While the record doesn’t look good, and panic is very much a possibility as we reach the season’s final stretch, there has been some improvement as the Flames start to look like the team their new coach wants them to be. While their even-strength HDC totals have dropped from an average of 8.16 to 7.1 per game, their xG 5-on-5 hasn’t changed, holding steady at 1.73. Sutter’s defensive mentality is affecting change.
The Flames were giving up 1.65 even-strength expected goals against (xGA) and allowing 8.1 HDC at even-strength before the coaching change. Since then, the Flames are allowing 1.50 xGA and just 6.4 HDC per game.
So why the poor results? The Flames have gone through a period of low-conversion when it comes to their HC during 5-on-5 play. In these last 10 games, they’ve scored on just six of their 71 HDC. That’s a rate of just 8.4%, compared to 12.2% prior to the coaching change.

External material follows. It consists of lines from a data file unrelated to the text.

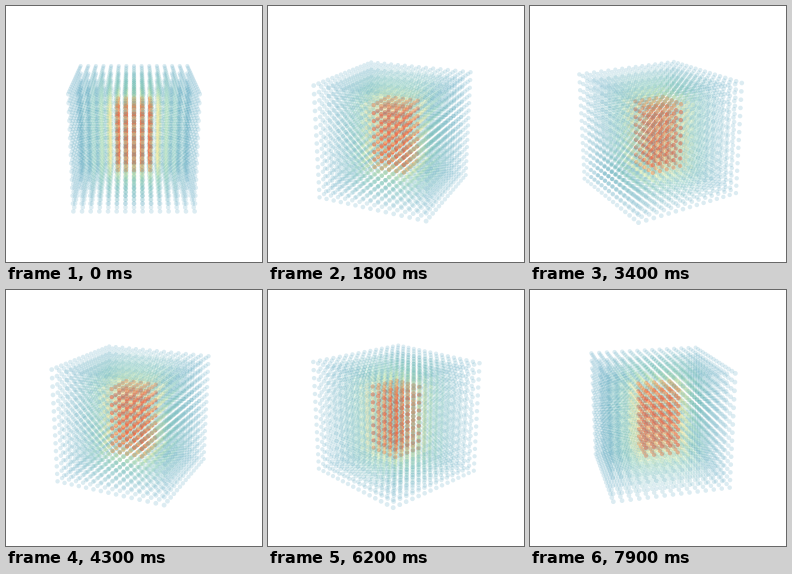
Animation of 256x256 px, one loop 8000 ms. Source, as a matplotlib script:

```python
import numpy as np
import matplotlib.pyplot as plt
from matplotlib.animation import FuncAnimation

SIZE, DPI = 256, 100
FRAMES, INTERVAL = 80, 100
STEP = np.radians(3.6)           # turn per frame
DIST, FOCAL = 9.5, 539           # camera distance and scale in pixels
SIN_E, COS_E = 1 / 3, np.sqrt(8) / 3
PX = 72 / DPI                    # points per pixel

# Cubic lattice with a hot core
axis = np.linspace(-1, 1, 15)
x, y, z = (a.ravel() for a in np.meshgrid(axis, axis, axis))
core = [(x, 0.29), (y, 0.29), (z, 0.51)]
gap = np.sqrt(sum(np.maximum(np.abs(a) - half, 0) ** 2 for a, half in core))
heat = np.exp(-(gap / 0.19) ** 2)
glow = np.exp(-(gap / 0.45) ** 2)
colors = plt.get_cmap("Spectral_r")(0.125 + 0.54 * heat + 0.14 * glow)
colors[:, 3] = 0.18 + 0.47 * heat ** 1.5


def project(angle):
    """Return screen x, screen y and perspective scale of every point."""
    side = x * np.cos(angle) + y * np.sin(angle)
    near = y * np.cos(angle) - x * np.sin(angle)
    scale = FOCAL / (DIST - near * COS_E - z * SIN_E)
    height = z * COS_E - near * SIN_E
    return SIZE / 2 + side * scale, SIZE / 2 + height * scale, scale


fig = plt.figure(figsize=(SIZE / DPI, SIZE / DPI), dpi=DPI, facecolor="white")
ax = fig.add_axes([0, 0, 1, 1])
ax.set(xlim=(0, SIZE), ylim=(0, SIZE))
ax.axis("off")
dots = ax.scatter(x, y, s=8, c=colors, linewidths=0)


def update(frame):
    sx, sy, scale = project(frame * STEP)
    order = np.argsort(scale)
    dots.set_offsets(np.column_stack([sx, sy])[order])
    dots.set_sizes((0.076 * scale[order] * PX) ** 2)
    dots.set_facecolor(colors[order])
    return (dots,)


anim = FuncAnimation(fig, update, frames=FRAMES, interval=INTERVAL,
                     repeat=True, repeat_delay=0, blit=False)
plt.show()
```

Did Darryl Sutter make the Flames worse at converting those chances? That’s not really something that can be attributed to coaching. Simply put, if we can expect the Flames to progress towards their previous average of 12.2% (which was still below league-average) then they’ll score approximately twice as many goals in their next 71 HDC at even-strength.
Betting Analysis & Pick

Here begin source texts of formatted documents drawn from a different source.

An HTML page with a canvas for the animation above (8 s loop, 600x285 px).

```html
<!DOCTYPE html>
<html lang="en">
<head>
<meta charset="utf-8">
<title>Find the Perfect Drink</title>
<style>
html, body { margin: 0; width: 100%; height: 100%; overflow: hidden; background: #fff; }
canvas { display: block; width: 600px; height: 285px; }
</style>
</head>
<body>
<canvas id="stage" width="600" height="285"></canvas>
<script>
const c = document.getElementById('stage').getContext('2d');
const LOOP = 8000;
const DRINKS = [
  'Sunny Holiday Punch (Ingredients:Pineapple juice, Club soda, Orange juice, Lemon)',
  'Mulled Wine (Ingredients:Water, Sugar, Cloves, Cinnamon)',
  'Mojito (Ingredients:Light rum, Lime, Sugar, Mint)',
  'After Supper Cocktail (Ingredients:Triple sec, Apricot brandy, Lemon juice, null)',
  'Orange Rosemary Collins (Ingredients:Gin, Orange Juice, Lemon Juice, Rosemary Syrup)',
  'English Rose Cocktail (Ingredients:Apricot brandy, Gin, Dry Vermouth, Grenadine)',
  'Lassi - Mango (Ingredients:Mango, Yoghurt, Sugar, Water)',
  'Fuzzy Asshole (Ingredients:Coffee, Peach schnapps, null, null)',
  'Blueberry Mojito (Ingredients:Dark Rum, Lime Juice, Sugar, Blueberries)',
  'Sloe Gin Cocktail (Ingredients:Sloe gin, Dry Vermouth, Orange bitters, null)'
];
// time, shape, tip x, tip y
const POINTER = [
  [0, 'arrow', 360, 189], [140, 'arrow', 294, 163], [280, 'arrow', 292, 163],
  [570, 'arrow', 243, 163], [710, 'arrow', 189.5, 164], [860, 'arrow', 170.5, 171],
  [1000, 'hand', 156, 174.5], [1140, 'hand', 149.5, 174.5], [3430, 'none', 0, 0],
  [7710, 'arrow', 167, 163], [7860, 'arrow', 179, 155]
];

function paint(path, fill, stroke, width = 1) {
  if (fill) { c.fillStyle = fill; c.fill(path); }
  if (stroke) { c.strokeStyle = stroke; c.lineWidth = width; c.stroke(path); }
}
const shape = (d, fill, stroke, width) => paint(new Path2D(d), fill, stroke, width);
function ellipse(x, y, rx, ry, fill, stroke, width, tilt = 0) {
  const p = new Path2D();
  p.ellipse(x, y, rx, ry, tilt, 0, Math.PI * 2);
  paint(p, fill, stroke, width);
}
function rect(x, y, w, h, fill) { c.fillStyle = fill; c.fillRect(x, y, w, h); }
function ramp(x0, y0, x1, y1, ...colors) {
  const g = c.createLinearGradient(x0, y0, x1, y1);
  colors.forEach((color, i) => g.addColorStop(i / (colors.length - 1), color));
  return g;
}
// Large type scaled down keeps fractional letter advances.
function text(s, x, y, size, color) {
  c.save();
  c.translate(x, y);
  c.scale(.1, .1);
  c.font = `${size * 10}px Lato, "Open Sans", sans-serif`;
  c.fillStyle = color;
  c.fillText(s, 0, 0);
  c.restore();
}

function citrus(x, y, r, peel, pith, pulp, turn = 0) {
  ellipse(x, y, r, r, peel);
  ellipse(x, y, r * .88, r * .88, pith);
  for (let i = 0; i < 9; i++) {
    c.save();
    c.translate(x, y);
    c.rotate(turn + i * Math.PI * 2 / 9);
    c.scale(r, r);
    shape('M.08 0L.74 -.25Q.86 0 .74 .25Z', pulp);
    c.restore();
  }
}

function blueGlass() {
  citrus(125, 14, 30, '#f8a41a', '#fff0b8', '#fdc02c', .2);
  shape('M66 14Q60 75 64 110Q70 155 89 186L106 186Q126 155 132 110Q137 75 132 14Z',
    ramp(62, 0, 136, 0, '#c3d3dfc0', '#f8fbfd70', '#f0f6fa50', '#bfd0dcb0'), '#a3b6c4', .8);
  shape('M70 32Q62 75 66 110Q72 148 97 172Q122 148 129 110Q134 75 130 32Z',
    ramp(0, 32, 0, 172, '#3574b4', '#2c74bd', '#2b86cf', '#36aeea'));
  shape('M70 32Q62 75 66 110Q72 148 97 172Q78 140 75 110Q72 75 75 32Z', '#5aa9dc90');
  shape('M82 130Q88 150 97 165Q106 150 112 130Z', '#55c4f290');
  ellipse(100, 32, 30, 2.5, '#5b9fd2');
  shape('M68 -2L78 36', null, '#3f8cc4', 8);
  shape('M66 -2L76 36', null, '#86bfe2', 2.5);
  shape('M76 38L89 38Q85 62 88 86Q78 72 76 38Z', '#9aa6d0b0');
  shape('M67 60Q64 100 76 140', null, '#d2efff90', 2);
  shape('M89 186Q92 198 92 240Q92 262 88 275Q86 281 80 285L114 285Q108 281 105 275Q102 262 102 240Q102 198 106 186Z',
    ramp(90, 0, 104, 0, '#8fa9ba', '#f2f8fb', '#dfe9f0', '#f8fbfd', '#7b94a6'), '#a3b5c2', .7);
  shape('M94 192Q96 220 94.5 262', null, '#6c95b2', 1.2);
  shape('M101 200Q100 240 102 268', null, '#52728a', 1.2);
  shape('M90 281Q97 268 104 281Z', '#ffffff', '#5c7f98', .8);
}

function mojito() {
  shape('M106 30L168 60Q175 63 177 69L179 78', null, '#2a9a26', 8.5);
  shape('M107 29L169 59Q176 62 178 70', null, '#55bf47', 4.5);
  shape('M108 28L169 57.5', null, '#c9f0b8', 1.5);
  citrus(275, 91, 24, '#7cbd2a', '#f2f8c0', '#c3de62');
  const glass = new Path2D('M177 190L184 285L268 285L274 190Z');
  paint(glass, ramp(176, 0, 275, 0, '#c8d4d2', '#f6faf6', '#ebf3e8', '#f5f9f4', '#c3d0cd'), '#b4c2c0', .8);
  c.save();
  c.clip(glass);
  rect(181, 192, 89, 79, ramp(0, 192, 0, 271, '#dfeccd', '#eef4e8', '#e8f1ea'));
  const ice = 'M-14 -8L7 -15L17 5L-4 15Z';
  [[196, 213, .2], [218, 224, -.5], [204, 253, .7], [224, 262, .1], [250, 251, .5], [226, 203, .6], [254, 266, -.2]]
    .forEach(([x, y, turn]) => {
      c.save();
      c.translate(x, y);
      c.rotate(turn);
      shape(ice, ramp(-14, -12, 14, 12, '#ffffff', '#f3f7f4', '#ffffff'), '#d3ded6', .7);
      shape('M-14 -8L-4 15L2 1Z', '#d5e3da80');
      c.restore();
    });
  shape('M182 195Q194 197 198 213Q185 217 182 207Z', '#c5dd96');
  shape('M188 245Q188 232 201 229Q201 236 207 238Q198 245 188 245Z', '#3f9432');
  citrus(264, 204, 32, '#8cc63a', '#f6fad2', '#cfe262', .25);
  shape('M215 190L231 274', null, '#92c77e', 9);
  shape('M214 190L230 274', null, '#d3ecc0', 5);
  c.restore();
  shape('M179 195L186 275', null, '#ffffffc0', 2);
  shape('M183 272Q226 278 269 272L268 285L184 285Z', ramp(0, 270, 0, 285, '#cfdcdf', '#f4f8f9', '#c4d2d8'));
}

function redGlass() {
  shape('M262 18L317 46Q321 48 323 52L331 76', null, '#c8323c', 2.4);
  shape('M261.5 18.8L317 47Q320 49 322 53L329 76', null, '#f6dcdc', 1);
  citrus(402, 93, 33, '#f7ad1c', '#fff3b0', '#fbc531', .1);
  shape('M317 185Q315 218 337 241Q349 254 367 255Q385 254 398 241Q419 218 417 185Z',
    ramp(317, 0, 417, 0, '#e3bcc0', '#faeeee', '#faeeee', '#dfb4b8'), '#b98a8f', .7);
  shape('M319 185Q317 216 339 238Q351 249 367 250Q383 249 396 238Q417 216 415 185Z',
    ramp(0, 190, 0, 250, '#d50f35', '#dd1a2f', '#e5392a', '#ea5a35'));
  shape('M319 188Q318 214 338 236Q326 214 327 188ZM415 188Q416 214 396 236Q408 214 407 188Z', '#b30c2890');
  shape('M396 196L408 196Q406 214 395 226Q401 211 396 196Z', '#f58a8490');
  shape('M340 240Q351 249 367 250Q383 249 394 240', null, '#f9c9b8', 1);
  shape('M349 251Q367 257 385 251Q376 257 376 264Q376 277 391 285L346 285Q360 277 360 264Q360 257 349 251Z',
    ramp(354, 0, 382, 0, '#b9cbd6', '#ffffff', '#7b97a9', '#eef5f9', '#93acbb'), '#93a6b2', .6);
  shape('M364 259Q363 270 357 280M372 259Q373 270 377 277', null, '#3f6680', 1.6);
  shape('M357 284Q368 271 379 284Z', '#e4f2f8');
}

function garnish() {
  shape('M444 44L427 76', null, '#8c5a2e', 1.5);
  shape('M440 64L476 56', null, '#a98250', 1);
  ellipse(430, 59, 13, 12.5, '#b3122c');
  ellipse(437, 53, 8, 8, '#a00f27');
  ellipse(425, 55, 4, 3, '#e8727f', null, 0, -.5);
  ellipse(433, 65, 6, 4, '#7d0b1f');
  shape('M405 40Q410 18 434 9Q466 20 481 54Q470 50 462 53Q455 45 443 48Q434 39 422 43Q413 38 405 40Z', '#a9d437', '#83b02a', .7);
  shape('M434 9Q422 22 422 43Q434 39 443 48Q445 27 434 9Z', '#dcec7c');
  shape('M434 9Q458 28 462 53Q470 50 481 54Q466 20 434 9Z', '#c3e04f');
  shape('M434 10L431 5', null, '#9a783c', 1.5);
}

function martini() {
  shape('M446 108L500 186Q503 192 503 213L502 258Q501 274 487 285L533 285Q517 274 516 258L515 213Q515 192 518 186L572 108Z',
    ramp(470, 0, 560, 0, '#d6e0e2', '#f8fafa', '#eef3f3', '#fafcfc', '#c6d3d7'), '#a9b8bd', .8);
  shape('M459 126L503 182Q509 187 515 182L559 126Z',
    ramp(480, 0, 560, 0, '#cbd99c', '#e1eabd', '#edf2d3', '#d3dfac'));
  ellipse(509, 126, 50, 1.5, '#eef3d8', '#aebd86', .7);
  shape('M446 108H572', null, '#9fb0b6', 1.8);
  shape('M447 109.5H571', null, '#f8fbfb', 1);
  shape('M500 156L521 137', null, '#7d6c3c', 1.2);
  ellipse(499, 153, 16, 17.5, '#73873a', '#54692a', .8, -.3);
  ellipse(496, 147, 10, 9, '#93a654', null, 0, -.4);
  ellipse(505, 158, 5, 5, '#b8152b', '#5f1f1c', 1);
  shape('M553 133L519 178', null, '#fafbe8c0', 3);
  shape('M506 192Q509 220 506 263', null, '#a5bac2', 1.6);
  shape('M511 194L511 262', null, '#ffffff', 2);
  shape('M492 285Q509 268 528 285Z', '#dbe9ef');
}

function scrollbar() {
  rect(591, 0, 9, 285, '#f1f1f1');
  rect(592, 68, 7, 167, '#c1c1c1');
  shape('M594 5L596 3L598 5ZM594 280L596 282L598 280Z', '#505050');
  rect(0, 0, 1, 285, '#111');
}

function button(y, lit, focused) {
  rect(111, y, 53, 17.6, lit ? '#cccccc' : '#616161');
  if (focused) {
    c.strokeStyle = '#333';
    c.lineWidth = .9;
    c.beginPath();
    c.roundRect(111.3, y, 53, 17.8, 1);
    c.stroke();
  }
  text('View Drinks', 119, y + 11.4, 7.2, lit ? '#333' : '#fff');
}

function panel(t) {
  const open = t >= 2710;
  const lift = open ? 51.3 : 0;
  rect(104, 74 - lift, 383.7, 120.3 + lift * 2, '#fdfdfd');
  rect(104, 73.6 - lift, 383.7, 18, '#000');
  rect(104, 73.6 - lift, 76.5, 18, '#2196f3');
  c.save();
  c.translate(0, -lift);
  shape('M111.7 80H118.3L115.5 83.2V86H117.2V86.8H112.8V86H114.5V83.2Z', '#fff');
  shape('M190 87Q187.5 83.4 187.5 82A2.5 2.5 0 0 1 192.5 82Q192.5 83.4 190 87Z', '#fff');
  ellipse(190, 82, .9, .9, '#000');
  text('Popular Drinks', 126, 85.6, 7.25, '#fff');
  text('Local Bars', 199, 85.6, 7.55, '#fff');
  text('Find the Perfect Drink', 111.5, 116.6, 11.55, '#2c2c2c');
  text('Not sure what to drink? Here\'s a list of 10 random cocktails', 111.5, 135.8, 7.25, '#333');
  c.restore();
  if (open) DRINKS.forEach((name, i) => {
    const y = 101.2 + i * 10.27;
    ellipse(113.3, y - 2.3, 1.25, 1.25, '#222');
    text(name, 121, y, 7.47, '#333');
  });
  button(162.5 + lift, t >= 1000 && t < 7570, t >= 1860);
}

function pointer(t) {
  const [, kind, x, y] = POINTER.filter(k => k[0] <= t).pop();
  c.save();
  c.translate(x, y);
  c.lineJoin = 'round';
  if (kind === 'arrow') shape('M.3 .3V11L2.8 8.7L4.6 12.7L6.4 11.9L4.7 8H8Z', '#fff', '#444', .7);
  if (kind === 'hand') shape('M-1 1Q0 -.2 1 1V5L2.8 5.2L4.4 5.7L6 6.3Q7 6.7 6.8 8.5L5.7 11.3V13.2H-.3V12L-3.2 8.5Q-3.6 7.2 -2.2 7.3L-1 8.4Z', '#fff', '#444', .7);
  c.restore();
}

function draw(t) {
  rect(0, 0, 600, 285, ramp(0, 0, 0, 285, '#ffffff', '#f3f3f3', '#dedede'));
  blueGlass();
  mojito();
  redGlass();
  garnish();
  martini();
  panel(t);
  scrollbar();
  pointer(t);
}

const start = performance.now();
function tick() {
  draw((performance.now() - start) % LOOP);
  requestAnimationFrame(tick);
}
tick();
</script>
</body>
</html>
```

“I don’t understand the question, and I won’t respond to it.”
Will the Flames return to the mean start on Friday, March 26? That’s not a question we can answer, even if hopefully we do understand the math behind it. When it comes to betting this matchup, we have to look at the price.
My “Let’s Do That Hockey” model, as heard on “THE WINDOW: Sports Betting Podcast,” makes the true moneyline price WPG +123/CGY -123. With the common opening price of CGY -125/WPG +105, there certainly isn’t any value on the Jets, which has been a common refrain for a team we have struggled to determine a reliable value on for almost two years.
Given that the Flames biggest issue since bringing in Sutter, has been their conversion rate, I think they’re being undervalued at this price.
Pick: Flames (-125 or better)